John Gleeson SC, for businessman Paddy McKillen – who is challenging Nama’s claimed right to acquire unimpaired loans – asked the court to allow him to argue at a two-week trial next month that the agency was breaching European Commission approval.

Mr Gleeson sought to amend Mr McKillen’s legal grounds for his constitutional challenge to Nama.

The legal team for 15 of Mr McKillen’s companies will argue that Nama is not authorised to acquire €80 million worth of loans which they claim are unimpaired and operating normally.

Mr Justice Frank Clarke will decide today if the companies can introduce, at next month’s trial, evidence of a letter sent from the European Commission last week to Senator Eugene Regan, in which the commission stated that a loan could only be transferred to Nama if the borrower was “impaired”. The existence of the letter was first reported in The Irish Times.

The amendment to the original statement of grounds for Mr McKillen’s constitutional challenge was strongly opposed by Maurice Collins SC, for Nama and the State.

Mr Collins told the court that not only was Mr McKillen’s application legally out of time, but it was without substance and merit.

He said the 2009 Nama Act provided that the Minister “shall designate” classes of bank assets as eligible assets and once so identified, they may be acquired by Nama.

“It is apparent that the scheme of the Act in relation to eligible assets could not be clearer,” he said. “The core provisions of the Act are clear and unambiguous.
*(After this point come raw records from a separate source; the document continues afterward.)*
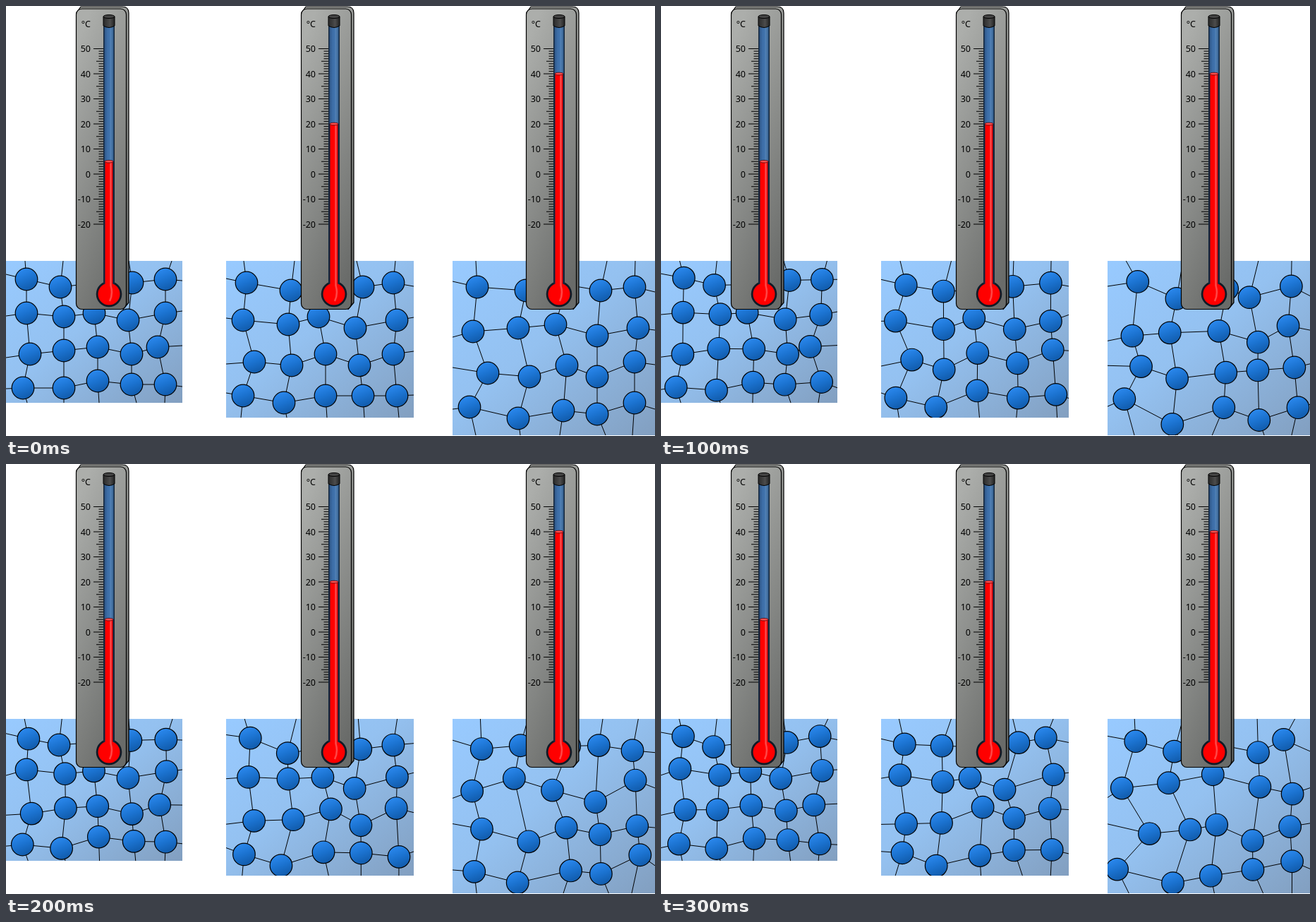
These frames come from a looping animation (920 px wide and 609 px high, 0.4 s). An HTML page:

```html
<!DOCTYPE html>
<html lang="en">
<head>
<meta charset="utf-8">
<title>Particle motion at three temperatures</title>
<style>
  html, body { margin: 0; width: 100%; height: 100%; overflow: hidden; background: #fff; }
  svg { display: block; width: 100%; height: 100%; }
  text { font: 12.5px "Noto Sans", "Open Sans", sans-serif; text-anchor: end; }
</style>
</head>
<body>
<svg id="stage" viewBox="0 0 920 609">
  <defs>
    <linearGradient id="water" x2="1" y2="1">
      <stop stop-color="#98caff"/><stop offset=".45" stop-color="#94c1f0"/><stop offset="1" stop-color="#829fc0"/>
    </linearGradient>
    <linearGradient id="ball" x1=".3" x2=".7" y2="1">
      <stop stop-color="#2c8af0"/><stop offset=".5" stop-color="#1b72cf"/><stop offset="1" stop-color="#1059a8"/>
    </linearGradient>
    <linearGradient id="plate" x1=".3" x2=".7" y2="1">
      <stop stop-color="#acaeab"/><stop offset="1" stop-color="#696b69"/>
    </linearGradient>
    <linearGradient id="side" x2="0" y2="1">
      <stop stop-color="#989a97"/><stop offset="1" stop-color="#5c5e5c"/>
    </linearGradient>
    <linearGradient id="glass">
      <stop stop-color="#2d5484"/><stop offset=".3" stop-color="#3c6ca5"/>
      <stop offset=".6" stop-color="#4174ae"/><stop offset=".65" stop-color="#5584b8"/><stop offset="1" stop-color="#34608f"/>
    </linearGradient>
    <linearGradient id="cap">
      <stop stop-color="#2a2a2a"/><stop offset=".6" stop-color="#4c4c4c"/><stop offset="1" stop-color="#222"/>
    </linearGradient>
  </defs>
</svg>
<script>
const COLS = 5, ROWS = 4, STEP = 100, POSES = 4, TOP = 361;
const stage = document.getElementById('stage');

// rest: x, y of each particle, row by row; edges: where the outer bonds leave the box
const boxes = [
  { x: 0, w: 250, h: 201, shake: 3.6, degrees: 5,
    rest: [29,387, 77,398, 128,392, 179,392, 226,387,
           29,435, 82,440, 125,435, 173,445, 226,435,
           34,493, 82,488, 130,483, 178,493, 215,483,
           24,541, 82,541, 130,531, 178,536, 226,536],
    edges: { top: [27, 81, 130, 174, 235], bottom: [30, 82, 132, 185, 225],
             left: [380, 439, 498, 542], right: [389, 432, 481, 539] } },
  { x: 312, w: 266, h: 222, shake: 8, degrees: 20,
    rest: [341,392, 404,403, 450,398, 506,398, 549,392,
           336,445, 400,451, 443,440, 495,456, 554,445,
           352,504, 405,509, 453,493, 501,509, 549,493,
           336,552, 394,562, 453,552, 506,552, 554,552],
    edges: { top: [337, 409, 450, 497, 552], bottom: [333, 398, 455, 508, 557],
             left: [386, 442, 507, 548], right: [397, 441, 489, 551] } },
  { x: 633, w: 287, h: 247, shake: 12, degrees: 40,
    rest: [668,398, 737,403, 795,395, 843,403, 891,398,
           662,461, 726,456, 779,451, 838,467, 896,456,
           683,520, 742,525, 795,509, 838,525, 891,504,
           657,568, 726,584, 790,573, 838,578, 891,562],
    edges: { top: [666, 741, 795, 852, 892], bottom: [666, 729, 785, 850, 888],
             left: [390, 469, 512, 571], right: [405, 459, 508, 571] } }
];

function random(seed) {
  return () => (seed = (seed * 16807) % 2147483647) / 2147483647;
}

function add(parent, tag, attrs, text) {
  const el = document.createElementNS('http://www.w3.org/2000/svg', tag);
  for (const key in attrs) el.setAttribute(key, attrs[key]);
  if (text) el.textContent = text;
  return parent.appendChild(el);
}

function buildBox(box, i) {
  const area = { x: box.x, y: TOP, width: box.w, height: box.h };
  add(add(stage, 'clipPath', { id: 'clip' + i }), 'rect', area);
  const g = add(stage, 'g', { 'clip-path': `url(#clip${i})`, stroke: '#000' });
  add(g, 'rect', { ...area, fill: 'url(#water)', stroke: 'none' });
  box.bonds = add(g, 'path', { fill: 'none', 'stroke-width': 1 });
  box.balls = Array.from({ length: COLS * ROWS }, () =>
    add(g, 'circle', { r: 15.8, fill: 'url(#ball)', 'stroke-width': 1.2 }));
}

function buildThermometer(degrees, dx) {
  const yOf = d => 238 - d * 3.55;
  const level = yOf(degrees);
  const g = add(stage, 'g', { transform: `translate(${dx})` });
  add(g, 'path', { d: 'M99.5 10L106 1H165Q174 1 174 10V420L166 429.5Z', fill: 'url(#side)',
    stroke: '#000', 'stroke-width': 1.2, 'stroke-linejoin': 'round' });
  add(g, 'rect', { x: 99.5, y: 4, width: 71, height: 425.5, rx: 8,
    fill: 'url(#plate)', stroke: '#000', 'stroke-width': 1.2 });

  let ticks = '';
  for (let d = -20; d <= 50; d++) {
    const start = d % 10 === 0 ? 124 : d % 5 === 0 ? 128 : 131.5;
    ticks += `M${start} ${yOf(d)}H138`;
    if (d % 10 === 0) add(g, 'text', { x: 120, y: yOf(d) + 4.7 }, String(d));
  }
  add(g, 'path', { d: ticks, stroke: '#000', 'stroke-width': 1 });
  add(g, 'text', { x: 120, y: 30 }, '°C');

  // glass tube, bulb and liquid
  add(g, 'circle', { cx: 146, cy: 408, r: 18.3, fill: '#101a26' });
  add(g, 'rect', { x: 138, y: 28, width: 16, height: 372, fill: '#14263c' });
  add(g, 'rect', { x: 139.5, y: 28, width: 13, height: level - 28, fill: 'url(#glass)' });
  add(g, 'circle', { cx: 146, cy: 408, r: 15.5, fill: '#f00' });
  add(g, 'rect', { x: 140.5, y: level, width: 10.8, height: 400 - level, fill: '#f00' });
  add(g, 'path', { d: `M148.5 ${level}V396Q152 408 147 418`, fill: 'none',
    stroke: '#ff4545', 'stroke-width': 2.6 });
  add(g, 'ellipse', { cx: 146, cy: level, rx: 6, ry: 1.8, fill: '#ff5050', stroke: '#500', 'stroke-width': .8 });

  add(g, 'path', { d: 'M138 15V28Q146 33 154 28V15Z', fill: 'url(#cap)', stroke: '#000' });
  add(g, 'ellipse', { cx: 146, cy: 15, rx: 8, ry: 2.5, fill: '#444', stroke: '#000' });
}

function drawBox(box, i, pose) {
  const next = random(1009 * (i + 1) + 7919 * pose + 5);
  for (let n = 0; n < 5; n++) next();
  const shake = pose ? box.shake : 0;
  const at = box.balls.map((ball, n) => {
    const p = [0, 1].map(axis => box.rest[2 * n + axis] + (next() * 2 - 1) * shake);
    ball.setAttribute('cx', p[0]);
    ball.setAttribute('cy', p[1]);
    return p;
  });

  const { top, bottom, left, right } = box.edges;
  const drift = v => v + (next() * 2 - 1) * shake * .6;
  let d = '';
  const line = (a, b) => { d += `M${a}L${b}`; };
  at.forEach((p, n) => {
    const c = n % COLS, r = Math.floor(n / COLS);
    line(p, c < COLS - 1 ? at[n + 1] : [box.x + box.w, drift(right[r])]);
    line(p, r < ROWS - 1 ? at[n + COLS] : [drift(bottom[c]), TOP + box.h]);
    if (c === 0) line(p, [box.x, drift(left[r])]);
    if (r === 0) line(p, [drift(top[c]), TOP]);
  });
  box.bonds.setAttribute('d', d);
}

boxes.forEach(buildBox);
boxes.forEach((box, i) => buildThermometer(box.degrees, i * 319));

const start = performance.now();
let shown = -1;
function tick() {
  const pose = Math.floor((performance.now() - start) / STEP) % POSES;
  if (pose !== shown) boxes.forEach((box, i) => drawBox(box, i, pose));
  shown = pose;
  requestAnimationFrame(tick);
}
tick();
</script>
</body>
</html>
```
Particular loans are eligible for acquisition and there is no requirement that they be non performing.”

He said the word impairment was not to be found in any of the relevant provisions of the statute which had been approved by the European Commission.

An “impaired borrower” was not an expression to be found anywhere in the Act.

Mr Collins said a fundamental element of the scheme was the acquisition of eligible assets and the European Commission had clearly understood and approved of the Nama legislation.

He said Mr McKillen’s application for an amendment was made now some two-and-a-half months after his challenge had got under way and seven months after the decision of the commission to which it related.

“Is it seriously suggested that a letter written by the European Commission as a response to an inquiry is to be treated as a new fact in the proceedings?” Mr Collins asked.

Mr Gleeson told the court that the case he wished to make at the trial was that the decision to acquire assets from an unimpaired borrower fell outside the approved scheme as stated in the letter written to a public representative by a senior member of the European Commission.

Mr Justice Clarke said he would attempt to give his ruling on whether or not the pleadings could be amended by this afternoon.